** DATA IN THIS EXERCISE follows **

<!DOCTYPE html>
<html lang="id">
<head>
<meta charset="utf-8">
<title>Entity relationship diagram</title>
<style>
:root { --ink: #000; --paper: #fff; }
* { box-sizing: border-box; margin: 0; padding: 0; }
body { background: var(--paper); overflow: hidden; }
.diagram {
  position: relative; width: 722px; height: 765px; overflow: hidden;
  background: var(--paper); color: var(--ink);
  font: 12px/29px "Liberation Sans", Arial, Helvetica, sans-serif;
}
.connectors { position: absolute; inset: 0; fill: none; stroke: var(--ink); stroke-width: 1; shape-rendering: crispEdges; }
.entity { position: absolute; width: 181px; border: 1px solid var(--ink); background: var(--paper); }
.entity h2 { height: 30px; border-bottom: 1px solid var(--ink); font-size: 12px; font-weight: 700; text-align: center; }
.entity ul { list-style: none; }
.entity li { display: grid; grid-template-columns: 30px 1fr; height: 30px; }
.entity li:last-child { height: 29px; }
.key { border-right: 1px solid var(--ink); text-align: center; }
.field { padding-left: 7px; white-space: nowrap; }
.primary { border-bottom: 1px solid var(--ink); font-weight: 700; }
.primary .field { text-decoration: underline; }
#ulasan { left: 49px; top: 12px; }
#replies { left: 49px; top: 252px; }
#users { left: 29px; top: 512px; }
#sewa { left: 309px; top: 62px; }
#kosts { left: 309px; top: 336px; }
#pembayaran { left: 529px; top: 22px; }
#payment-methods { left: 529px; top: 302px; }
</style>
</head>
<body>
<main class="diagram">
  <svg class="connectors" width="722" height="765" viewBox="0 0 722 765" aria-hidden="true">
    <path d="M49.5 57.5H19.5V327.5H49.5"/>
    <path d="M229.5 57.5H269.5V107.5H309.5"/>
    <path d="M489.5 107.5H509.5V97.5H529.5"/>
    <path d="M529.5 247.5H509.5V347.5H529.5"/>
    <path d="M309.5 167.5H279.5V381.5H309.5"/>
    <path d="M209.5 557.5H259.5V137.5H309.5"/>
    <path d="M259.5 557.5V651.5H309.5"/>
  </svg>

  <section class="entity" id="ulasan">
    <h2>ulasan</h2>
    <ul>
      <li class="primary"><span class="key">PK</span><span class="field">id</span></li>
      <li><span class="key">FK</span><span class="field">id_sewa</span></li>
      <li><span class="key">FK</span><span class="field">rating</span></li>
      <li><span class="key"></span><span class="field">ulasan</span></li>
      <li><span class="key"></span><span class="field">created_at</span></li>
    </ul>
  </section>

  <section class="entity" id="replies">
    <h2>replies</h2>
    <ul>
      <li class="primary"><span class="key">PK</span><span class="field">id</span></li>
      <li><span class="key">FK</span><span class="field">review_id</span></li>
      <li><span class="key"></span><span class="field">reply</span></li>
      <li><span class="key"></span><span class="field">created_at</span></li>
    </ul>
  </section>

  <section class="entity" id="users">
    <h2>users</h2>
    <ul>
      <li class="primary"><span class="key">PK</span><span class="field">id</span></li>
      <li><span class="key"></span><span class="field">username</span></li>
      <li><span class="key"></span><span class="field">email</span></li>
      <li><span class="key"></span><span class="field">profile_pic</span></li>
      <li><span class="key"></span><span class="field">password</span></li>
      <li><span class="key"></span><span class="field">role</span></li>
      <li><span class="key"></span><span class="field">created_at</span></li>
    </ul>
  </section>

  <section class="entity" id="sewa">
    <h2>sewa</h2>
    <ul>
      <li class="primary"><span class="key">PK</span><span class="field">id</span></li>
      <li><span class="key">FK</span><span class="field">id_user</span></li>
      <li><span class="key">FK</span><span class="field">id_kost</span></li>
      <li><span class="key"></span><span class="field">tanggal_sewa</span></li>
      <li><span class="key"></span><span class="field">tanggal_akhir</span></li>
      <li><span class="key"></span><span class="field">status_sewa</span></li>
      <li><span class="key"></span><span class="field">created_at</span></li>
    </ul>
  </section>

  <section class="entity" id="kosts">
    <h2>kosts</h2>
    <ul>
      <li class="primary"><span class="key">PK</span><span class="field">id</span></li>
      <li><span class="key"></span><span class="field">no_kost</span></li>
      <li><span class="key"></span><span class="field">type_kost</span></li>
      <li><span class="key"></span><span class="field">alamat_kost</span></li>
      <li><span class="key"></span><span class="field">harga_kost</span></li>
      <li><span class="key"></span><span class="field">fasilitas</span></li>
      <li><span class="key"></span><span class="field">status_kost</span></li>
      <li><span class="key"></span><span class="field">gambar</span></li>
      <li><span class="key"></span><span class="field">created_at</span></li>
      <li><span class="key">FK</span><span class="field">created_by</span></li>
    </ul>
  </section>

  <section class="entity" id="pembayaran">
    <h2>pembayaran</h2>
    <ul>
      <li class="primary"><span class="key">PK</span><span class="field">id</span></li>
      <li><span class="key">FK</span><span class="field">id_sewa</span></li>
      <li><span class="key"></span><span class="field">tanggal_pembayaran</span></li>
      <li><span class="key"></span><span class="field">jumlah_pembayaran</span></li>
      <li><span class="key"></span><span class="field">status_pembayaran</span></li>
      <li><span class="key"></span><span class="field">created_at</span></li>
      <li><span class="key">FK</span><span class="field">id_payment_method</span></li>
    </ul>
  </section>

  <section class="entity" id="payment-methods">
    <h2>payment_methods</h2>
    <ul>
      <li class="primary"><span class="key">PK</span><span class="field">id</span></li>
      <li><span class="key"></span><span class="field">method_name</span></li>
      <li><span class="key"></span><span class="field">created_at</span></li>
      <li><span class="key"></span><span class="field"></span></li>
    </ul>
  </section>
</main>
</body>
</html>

** End of DATA IN THIS EXERCISE **

■ GOAL OF THE EXERCISE ■
Lines containing the string "left" above: how many are there? Answer with the number only.

■ RESULT FOR THIS EXERCISE ■
8